The Modern Christmas in America is an account of the evolution of Christmas in the United States between 1880 and 1940; these were the years of the formation of Christmas as we celebrate it today.
James Monroe is no fawning celebration of its subject, but it comes from a tradition in which authors went through all sorts of intellectual gymnastics to prove that their subjects were responding to the needs of the public rather than their own desires.
This biography does not address the low opinion many had of Gropius in that era, and it probably will not change some widespread perceptions of Gropius and modern architecture that have taken hold since his death in 1969. It does offer a readable and largely sympathetic account of the complicated personal history of this centrally important modern design educator and mentor.
In the end, Paul Hendrickson’s quest does succeed—just not in the way he leads us to expect. Throughout the book, he refers to “the back of” Wright’s life, as though it is an edifice. But it is the edifices Wright designed that reveal his humanity. We hear it when he articulates his vision; we hear it in Hendrickson’s descriptions of the structures.
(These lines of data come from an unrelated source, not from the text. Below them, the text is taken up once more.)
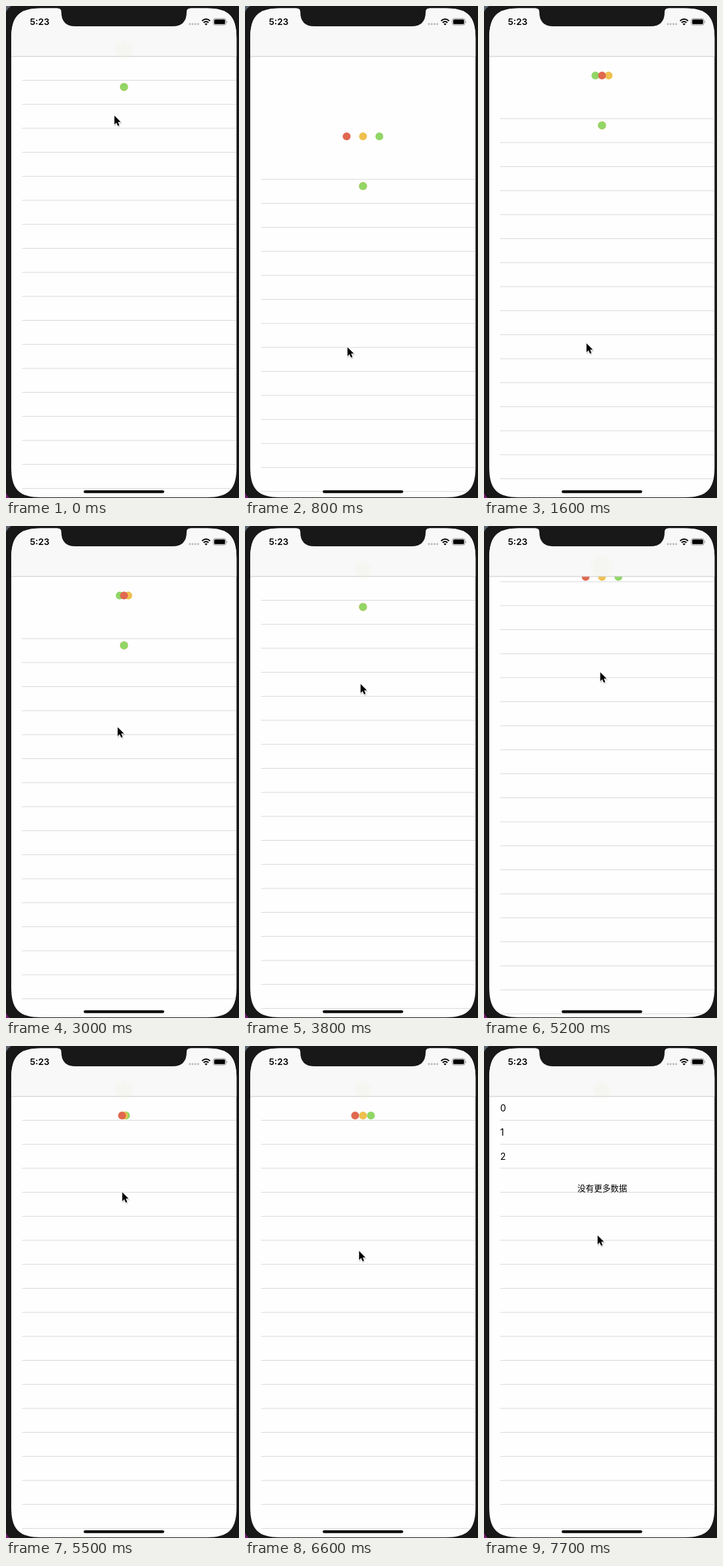
An HTML page for the animation above (8 s loop, 356 by 752 pixels).

```html
<!DOCTYPE html>
<html lang="zh">
<head>
<meta charset="utf-8">
<title>Pull to refresh</title>
<style>
  html, body { margin: 0; width: 100%; height: 100%; overflow: hidden; background: #181818; }
  svg { display: block; width: 356px; height: 752px; }
  .clock { font: 600 13.6px Inter, "Liberation Sans", sans-serif; }
  .row { font: 400 14.2px Inter, "Liberation Sans", sans-serif; }
  .note { font: 400 12.7px "Noto Sans CJK SC", "Noto Sans CJK", sans-serif; }
</style>
</head>
<body>
<svg viewBox="0 0 356 752">
  <defs>
    <clipPath id="screen"><path id="outline"/></clipPath>
    <radialGradient id="haze">
      <stop offset=".5" stop-color="#dfe6c0" stop-opacity=".13"/>
      <stop offset="1" stop-color="#dfe6c0" stop-opacity="0"/>
    </radialGradient>
    <path id="arrow" d="M0 0V15.5L3.6 12.2L6 17.8L8.6 16.7L6.2 11.2H11Z"/>
  </defs>

  <rect width="356" height="752" fill="#181818"/>
  <path d="M0 0H8Q3 3 0 9Z" fill="#5d6772"/>
  <path d="M0 744Q2 749 6 752H0Z" fill="#7a1a72"/>

  <g clip-path="url(#screen)">
    <rect width="356" height="752" fill="#fefefe"/>
    <g id="lines" fill="#d9d9da"></g>
    <g id="rows"></g>
    <text id="note" class="note" x="180.7" y="221.6" text-anchor="middle">没有更多数据</text>
    <g id="head"></g>
    <g id="foot"></g>
    <rect width="356" height="77" fill="#f8f8f8"/>
    <rect y="76.6" width="356" height="1" fill="#cbcbcb"/>
    <circle id="glow" cx="180" fill="url(#haze)"/>
  </g>

  <path d="M79 0V3.5Q84.5 3.5 84.5 9Q84.5 31 106 31H254.500Q276 31 276 9Q276 3.500 281.500 3.500V0Z" fill="#181818"/>
  <text class="clock" x="36.5" y="29">5:23</text>
  <g id="signal" fill="#bdbdbd"></g>
  <g fill="none" stroke="#000" stroke-width="2">
    <path d="M299.6 22.8Q305.7 17.2 311.8 22.8"/>
    <path d="M302 25.4Q305.7 22 309.4 25.4"/>
  </g>
  <path d="M303.5 27.3Q305.7 25.6 307.9 27.3L305.7 29.6Z"/>
  <rect x="316.7" y="19.2" width="19.4" height="10" rx="2.8" fill="none" stroke="#8d8d8d" stroke-width=".9"/>
  <rect x="318.1" y="20.6" width="16.6" height="7.2" rx="1.6"/>
  <path d="M337.1 22.4Q339 24.2 337.1 26Z" fill="#8d8d8d"/>
  <rect x="118.7" y="740.2" width="123" height="4.2" rx="2.1"/>

  <g id="cursor">
    <use href="#arrow" x=".8" y="2" stroke="#000" stroke-width="1.5" opacity=".16"/>
    <use href="#arrow" stroke="#fff" stroke-width="1.4" paint-order="stroke"/>
  </g>
</svg>
<script>
const LOOP = 8000, STEP = 100;
const PITCH = 36.7, FIRST = 113, MID = 180.3, SPREAD = 25, TRIGGER = 58.6;
const HALF = 239;                       // time for the dots to close or open
const HEAD_FREE = 1000, HEAD_ON = 1265, HEAD_OFF = 3265;
const PULL = 4600, FOOT_FREE = 5050, FOOT_ON = 5290, LOADED = 7400;
const COLORS = ['#e0684f', '#efc050', '#91d666'];

const $ = id => document.getElementById(id);
const clamp = v => Math.max(0, Math.min(1, v));
const smooth = u => u * u * (3 - 2 * u);
const show = (el, on) => el.setAttribute('visibility', on ? 'visible' : 'hidden');

function add(parent, tag, attrs) {
  const el = document.createElementNS('http://www.w3.org/2000/svg', tag);
  for (const k in attrs) el.setAttribute(k, attrs[k]);
  return parent.appendChild(el);
}

// Rounded box whose corners curve in gradually
function softBox(l, t, r, b, reach, pull) {
  return `M${l} ${t + reach}C${l} ${t + pull} ${l + pull} ${t} ${l + reach} ${t}
    H${r - reach}C${r - pull} ${t} ${r} ${t + pull} ${r} ${t + reach}
    V${b - reach}C${r} ${b - pull} ${r - pull} ${b} ${r - reach} ${b}
    H${l + reach}C${l + pull} ${b} ${l} ${b - pull} ${l} ${b - reach}Z`;
}
$('outline').setAttribute('d', softBox(8, 3.5, 352.2, 751, 46, 12));

// Pointer stops: time, x, y
const stops = [
  [0, 166, 168], [800, 157, 522], [1600, 157, 516], [3000, 171, 308], [3600, 177, 242],
  [3800, 177, 242], [PULL, 177, 532], [4940, 178, 224], [5500, 178, 224], [6200, 175, 324], [7300, 174, 290]
];

function pointerAt(t) {
  const i = Math.max(1, stops.findIndex(s => t < s[0]));
  const [a, b] = t < stops.at(-1)[0] ? [stops[i - 1], stops[i]] : stops.slice(-2);
  const u = smooth(clamp((t - a[0]) / (b[0] - a[0])));
  return { x: a[1] + (b[1] - a[1]) * u, y: a[2] + (b[2] - a[2]) * u };
}

// Rubber-band resistance while dragging, and the decelerating return
const rubber = d => 682 * (1 - 1 / (Math.max(0, d) * 0.55 / 682 + 1));
const glide = (from, to, t, time) => to + (from - to) * (1 - clamp(t / time)) ** 3;
const dragDown = t => rubber(pointerAt(t).y - 168);
const dragUp = t => -rubber(479 - pointerAt(t).y);

function scrollAt(t) {
  if (t < HEAD_FREE) return dragDown(t);
  if (t < HEAD_OFF) return glide(dragDown(HEAD_FREE), TRIGGER, t - HEAD_FREE, 450);
  if (t < PULL) return glide(TRIGGER, 0, t - HEAD_OFF, 335);
  if (t < FOOT_FREE) return dragUp(t);
  return glide(dragUp(FOOT_FREE), 0, t - FOOT_FREE, 400);
}

const lines = Array.from({ length: 24 }, () => add($('lines'), 'rect', { x: 24.5, width: 328, height: 1 }));
for (let i = 0; i < 3; i++)
  add($('rows'), 'text', { class: 'row', x: 24.8, y: 100.3 + i * PITCH }).textContent = i;
for (let i = 0; i < 4; i++)
  add($('signal'), 'circle', { cx: 281 + i * 4.2, cy: 27.6, r: 1.6 });

const makeDots = id => [0, 1, 2].map(() => add($(id), 'circle', { r: 6 }));
const head = makeDots('head'), foot = makeDots('foot');

// Dots open with the pull; once loading they close, move one place on and reopen.
function setDots(dots, y, pull, elapsed) {
  const busy = elapsed >= 0;
  const shift = busy ? Math.floor((elapsed + HALF) / (2 * HALF)) : 0;
  const gap = SPREAD * (busy ? Math.abs(1 - (elapsed / HALF) % 2) : clamp(pull / TRIGGER));
  dots.forEach((dot, z) => {
    const c = busy ? 2 - z : z;
    dot.setAttribute('fill', COLORS[c]);
    dot.setAttribute('cx', MID + ((c + shift) % 3 - 1) * gap);
    dot.setAttribute('cy', y);
  });
}

function draw(t) {
  const s = scrollAt(t), loaded = t >= LOADED;

  lines.forEach((el, i) => el.setAttribute('y', FIRST + i * PITCH + s));

  show($('head'), t < HEAD_OFF + STEP);
  setDots(head, 47.7 + s, t < HEAD_FREE ? s : TRIGGER, t - HEAD_ON);

  const released = t >= FOOT_FREE;
  show($('foot'), !loaded);
  setDots(foot, (released ? 106.2 : 123.8) + s, released ? TRIGGER : -s, t - FOOT_ON);

  show($('rows'), loaded);
  $('note').setAttribute('opacity', clamp((t - LOADED + STEP) / 300));

  const p = clamp(-s / 70);
  $('glow').setAttribute('cy', 67 - 12 * p);
  $('glow').setAttribute('r', 16 + 9 * p);
  show($('glow'), s < 5);

  const { x, y } = pointerAt(t);
  $('cursor').setAttribute('transform', `translate(${x - 0.4} ${y - 0.5}) scale(.88)`);
}

const start = performance.now();
function tick() {
  const t = (performance.now() - start) % LOOP;
  draw(Math.floor(t / STEP) * STEP);
  requestAnimationFrame(tick);
}
tick();
</script>
</body>
</html>
```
In over thirty years of prodigious journalistic activity captured in The Scandal of the Century and Other Writings there is not much Gabriel García Márquez has not witnessed, read about, investigated, or invented. His style evolved and matured, but even his early writings never really feel like those of a young apprentice, crafted as they are with flair and a great deal of self-confidence.
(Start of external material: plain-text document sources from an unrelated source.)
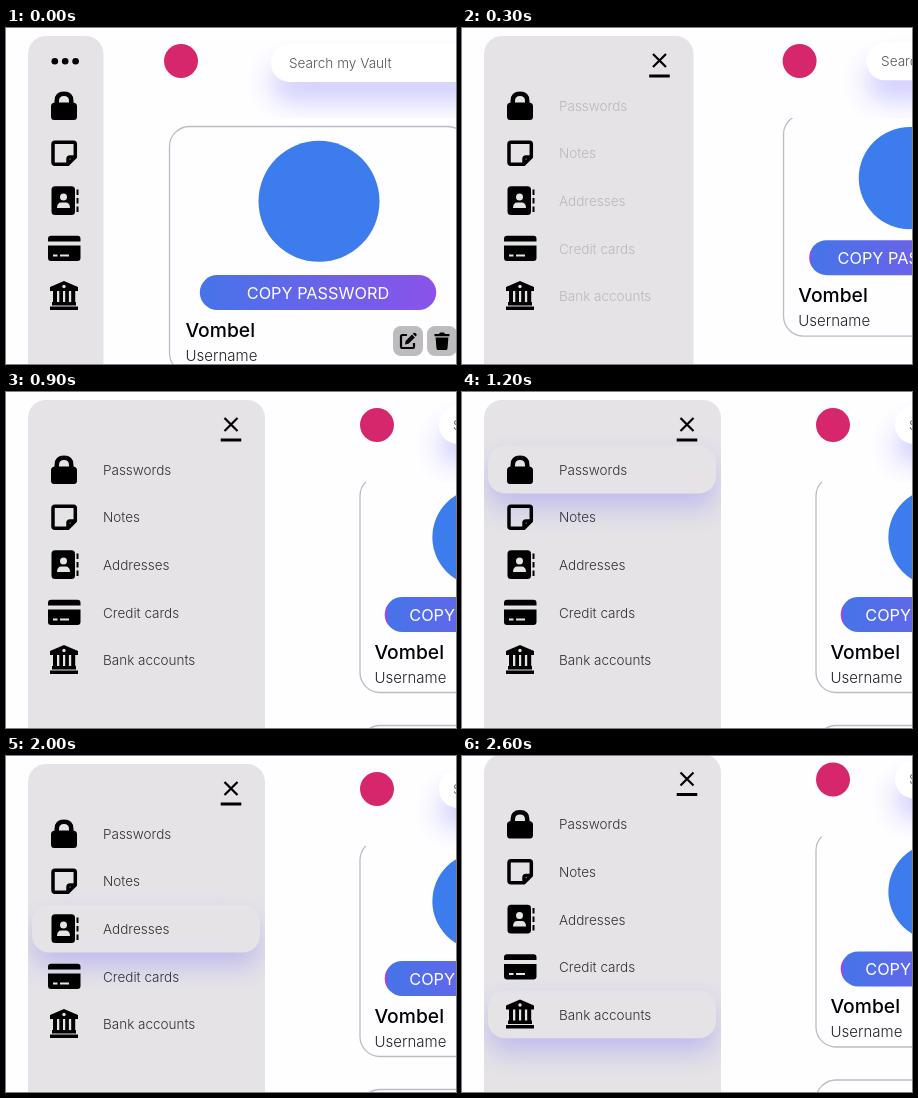
These frames come from a looping animation (450x336 px, 2.7 s). An HTML page:

```html
<!DOCTYPE html>
<html lang="en">
<head>
<meta charset="utf-8">
<title>Vault sidebar</title>
<style>
html, body { margin: 0; width: 100%; height: 100%; overflow: hidden; background: #fefdff; }
svg { display: block; width: 100vw; height: 100vh; }
text { font-family: Inter, "Open Sans", sans-serif; font-weight: 300; }
</style>
</head>
<body>
<svg viewBox="0 0 450 336">
  <defs>
    <filter id="blur" x="-30%" y="-120%" width="160%" height="340%"><feGaussianBlur stdDeviation="13"/></filter>
    <linearGradient id="pill">
      <stop offset="0" stop-color="#8b50e8"/>
      <stop id="rimA" stop-color="#8b50e8"/>
      <stop id="rimB" stop-color="#4674e8"/>
      <stop offset="1" stop-color="#8b52ea"/>
    </linearGradient>
    <clipPath id="below"><rect y="90" width="450" height="300"/></clipPath>
    <clipPath id="above"><rect y="-20" width="450" height="110"/></clipPath>
    <clipPath id="inside"><rect id="sideClip" x="22" y="8" height="400" rx="18"/></clipPath>
  </defs>
  <rect width="450" height="336" fill="#fefdff"/>
  <g id="page">
    <g clip-path="url(#below)">
      <rect id="card" rx="20" fill="#fefdff" stroke="#bcbbc3" stroke-width="1.3"/>
      <rect id="next" rx="20" height="250" fill="#fefdff" stroke="#bcbbc3" stroke-width="1.3"/>
      <circle id="brand" fill="#3c7cec"/>
      <rect id="copy" height="35" rx="17.5" fill="url(#pill)"/>
      <text id="copyText" font-size="16.3" text-anchor="middle" fill="#fff" style="font-weight:400">COPY PASSWORD</text>
      <text id="name" font-size="19.3" fill="#000" style="font-weight:450">Vombel</text>
      <text id="user" font-size="15" fill="#222">Username</text>
      <g id="tools">
        <rect width="30" height="30" rx="8" fill="#bdbbbd"/>
        <rect x="34" width="30" height="30" rx="8" fill="#bdbbbd"/>
        <path d="M14 9H9.500Q8 9 8 10.500V20.500Q8 22 9.500 22H19.500Q21 22 21 20.500V17" fill="none" stroke="#000" stroke-width="2.200"/>
        <path d="M12 18.500L12.600 15L19 8.600L21.800 11.400L15.500 17.800ZM19.800 7.800L21 6.800Q22 6.500 23.300 7.800Q24 8.800 23.500 9.500L22.500 10.600Z"/>
        <path d="M41.500 8H46L47 6.500H51L52 8H56.500V10.200H41.500ZM42.600 11.500H55.400L54.500 22.500Q54.300 24 53 24H45Q43.700 24 43.500 22.500Z"/>
      </g>
    </g>
    <g clip-path="url(#above)">
      <circle id="logo" cy="33" r="17" fill="#d6266c"/>
      <g id="search">
        <rect y="20" width="420" height="38" rx="19" fill="#6666ff" opacity=".3" filter="url(#blur)"/>
        <rect width="420" height="38" rx="19" fill="#fff"/>
        <text id="query" y="23.700" font-size="13.6" fill="#555">Search my Vault</text>
      </g>
    </g>
    <rect id="side" x="22" y="8" height="400" rx="18" fill="#e5e3e6"/>
    <g id="hovers" clip-path="url(#inside)"></g>
    <g id="dots"><circle cx="48.800" cy="33.300" r="3.300"/><circle cx="59.200" cy="33.300" r="3.300"/><circle cx="69.600" cy="33.300" r="3.300"/></g>
    <g id="close" stroke="#000" fill="none">
      <path d="M-6.500 26L6.500 39M6.500 26L-6.500 39" stroke-width="2.200"/>
      <path d="M-10.300 48H10.300" stroke-width="3"/>
    </g>
    <g id="icons">
      <path d="M48.500 74.500V73Q48.500 63.500 58 63.500Q67.500 63.500 67.500 73V74.500Q71 75 71 78V88.500Q71 92 68 92H48Q45 92 45 88.500V78Q45 75 48.500 74.500ZM53 74.500H63V73Q63 68 58 68Q53 68 53 73Z" fill-rule="evenodd"/>
      <path d="M49 114.300H67.500Q69.300 114.300 69.300 116.300V129L62 136.300H49Q47 136.300 47 134.300V116.300Q47 114.300 49 114.300ZM69 129H64Q62 129 62 131V136" fill="none" stroke="#000" stroke-width="3.500" stroke-linejoin="round"/>
      <rect x="45.500" y="158.300" width="23.500" height="28.700" rx="3.500"/>
      <path d="M71.500 161.500V167M71.500 170V175.500M71.500 178.500V184" stroke="#000" stroke-width="2"/>
      <g fill="#e5e3e6">
        <circle cx="57.500" cy="169" r="3.500"/>
        <path d="M51 180Q51 174.500 55.500 174.500H59.500Q64 174.500 64 180Z"/>
      </g>
      <path d="M45 207.800H71.500Q74.500 207.800 74.500 211V213.500H42V211Q42 207.800 45 207.800ZM42 217.600H74.500V230Q74.500 233 71.500 233H45Q42 233 42 230Z"/>
      <path d="M47 227.500H51.500M54 227.500H63" stroke="#e5e3e6" stroke-width="2"/>
      <path d="M58 253L72 259V263H44V259ZM47 263H51V274H47ZM53.300 263H57V274H53.300ZM59.200 263H62.900V274H59.200ZM65.200 263H69.200V274H65.200ZM46 274H70V277.500H46ZM44 278.500H72V282H44Z"/>
      <circle cx="58" cy="258.500" r="1.700" fill="#e5e3e6"/>
    </g>
    <g id="labels" font-size="13.5" fill="#111"></g>
  </g>
</svg>
<script>
const LOOP = 2700, STEP = 100;
const $ = id => document.getElementById(id);
const set = (id, attrs) => {
  for (const k in attrs) $(id).setAttribute(k, attrs[k]);
};
const clamp = v => Math.max(0, Math.min(1, v));
const mix = (a, b, p) => a + (b - a) * p;
const move = (x, y) => `translate(${x} ${y})`;

const items = [
  { label: 'Passwords', from: 1000, to: 1250 },
  { label: 'Notes', from: 1250, to: 1750 },
  { label: 'Addresses', from: 1750, to: 2150 },
  { label: 'Credit cards', from: 2150, to: 2350 },
  { label: 'Bank accounts', from: 2350, to: 9999 }
];
const rowY = i => 77.7 + 47.6 * i;

$('hovers').innerHTML = items.map((_, i) => {
  const y = rowY(i) - 23.8;
  return `<g id="hover${i}">
    <rect x="26" y="${y + 14}" width="228" height="47.500" rx="17" fill="#6a62ff" opacity=".3" filter="url(#blur)"/>
    <rect x="26" y="${y}" width="228" height="47.500" rx="17" fill="#e5e3e6"/></g>`;
}).join('');

$('labels').innerHTML = items.map((it, i) =>
  `<text id="label${i}" x="97" y="${rowY(i) + 5.1}">${it.label}</text>`).join('') +
  `<g id="wrapped" text-anchor="middle"><text x="141.500" y="263.300">Bank</text><text x="141.500" y="282.300">accounts</text></g>`;

// cubic-bezier(.25, .1, .25, 1)
function ease(x) {
  if (x <= 0 || x >= 1) return clamp(x);
  const curve = (a, b, s) => 3 * a * s * (1 - s) ** 2 + 3 * b * s * s * (1 - s) + s ** 3;
  let lo = 0, hi = 1;
  for (let i = 0; i < 30; i++) {
    const mid = (lo + hi) / 2;
    if (curve(.25, .25, mid) < x) lo = mid; else hi = mid;
  }
  return curve(.1, 1, lo);
}

function draw(t) {
  const p = ease((t - 25) / 520);
  const open = p > 0;
  set('page', { transform: move(0, -9.5 * clamp((t - 2400) / 200)) });

  // sidebar
  const width = mix(75.5, 237, p);
  set('side', { width });
  set('sideClip', { width });
  set('dots', { opacity: open ? 0 : 1 });
  set('close', { opacity: open ? 1 : 0, transform: move(22 + width - 34, 0) });
  set('labels', { opacity: .85 * clamp((t - 120) / 750) });
  set('label4', { opacity: p < .75 ? 0 : 1 });
  set('wrapped', { opacity: p < .75 ? 1 : 0 });
  items.forEach((it, i) => set('hover' + i, {
    opacity: clamp((t - it.from) / 150) * clamp(1 - (t - it.to) / 150)
  }));

  // header
  set('logo', { cx: mix(175, 371, p) });
  set('search', { transform: move(mix(265, 433, p), mix(16, 14, p)) });
  set('query', { x: mix(18, 14, p) });

  // cards
  const x = mix(163.5, 354, p), w = mix(298, 242, p);
  const top = mix(98.5, 84, p), btn = mix(247, 205, p);
  const bottom = btn + mix(98, 95.5, p), textX = x + mix(16, 14.5, p);
  set('card', { x, y: top, width: w, height: bottom - top });
  set('next', { x, y: bottom + 33, width: w });
  set('brand', { cx: x + w / 2 + .5, cy: mix(173.3, 145.3, p), r: w * .203 });
  set('copy', { x: x + w * .1 + .5, y: btn, width: w * .8 - 2 });
  set('copyText', { x: x + w / 2 - .5, y: btn + 23.7 });
  set('rimA', { offset: .018 * p });
  set('rimB', { offset: .018 * p });
  set('name', { x: textX, y: btn + 61.5 });
  set('user', { x: textX, y: btn + 85.8 });
  set('tools', { transform: move(x + w - 74.5, btn + 51) });
}

const start = performance.now();
function tick() {
  const t = (performance.now() - start) % LOOP;
  draw(Math.floor(t / STEP) * STEP);
  requestAnimationFrame(tick);
}
draw(0);
requestAnimationFrame(tick);
</script>
</body>
</html>
```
Brandishing the tools of genetic criticism, Rachel Douglas illustrates how James wrote and revised texts not simply as part of his own creative development, but to recast his political insights for new audiences and changing circumstances.
As artistic profile, Dread Poetry and Freedom is successful. In fact, it also succeeds in constructing a worthwhile rubric through which political art can be viewed. Though this may be accidental, it also unveils a broader problem, albeit one well beyond the scope of the book. That is, if poetry can play a role in “informing our understanding of political possibilities,” can it play a role in widening those possibilities?
Black women, as a group, are not known for their conservatism. They are, in fact, more likely to vote Democratic and along progressive lines than Black men. So, Uprising and Blackout are worth thinking about in this context. Why are some Black women openly, even aggressively as in the cases of Owens and Diamond and Silk, identifying as conservative?
Because it is about our nation as much as it is about one city, and because Johnson frames it as “the two-hundred-year history of removal, racism, and resistance that flowed through the two minutes of confrontation on August 9, 2014”—the killing of Michael Brown, in Ferguson, which touched off Black Lives Matter—the book is for all of us and for now.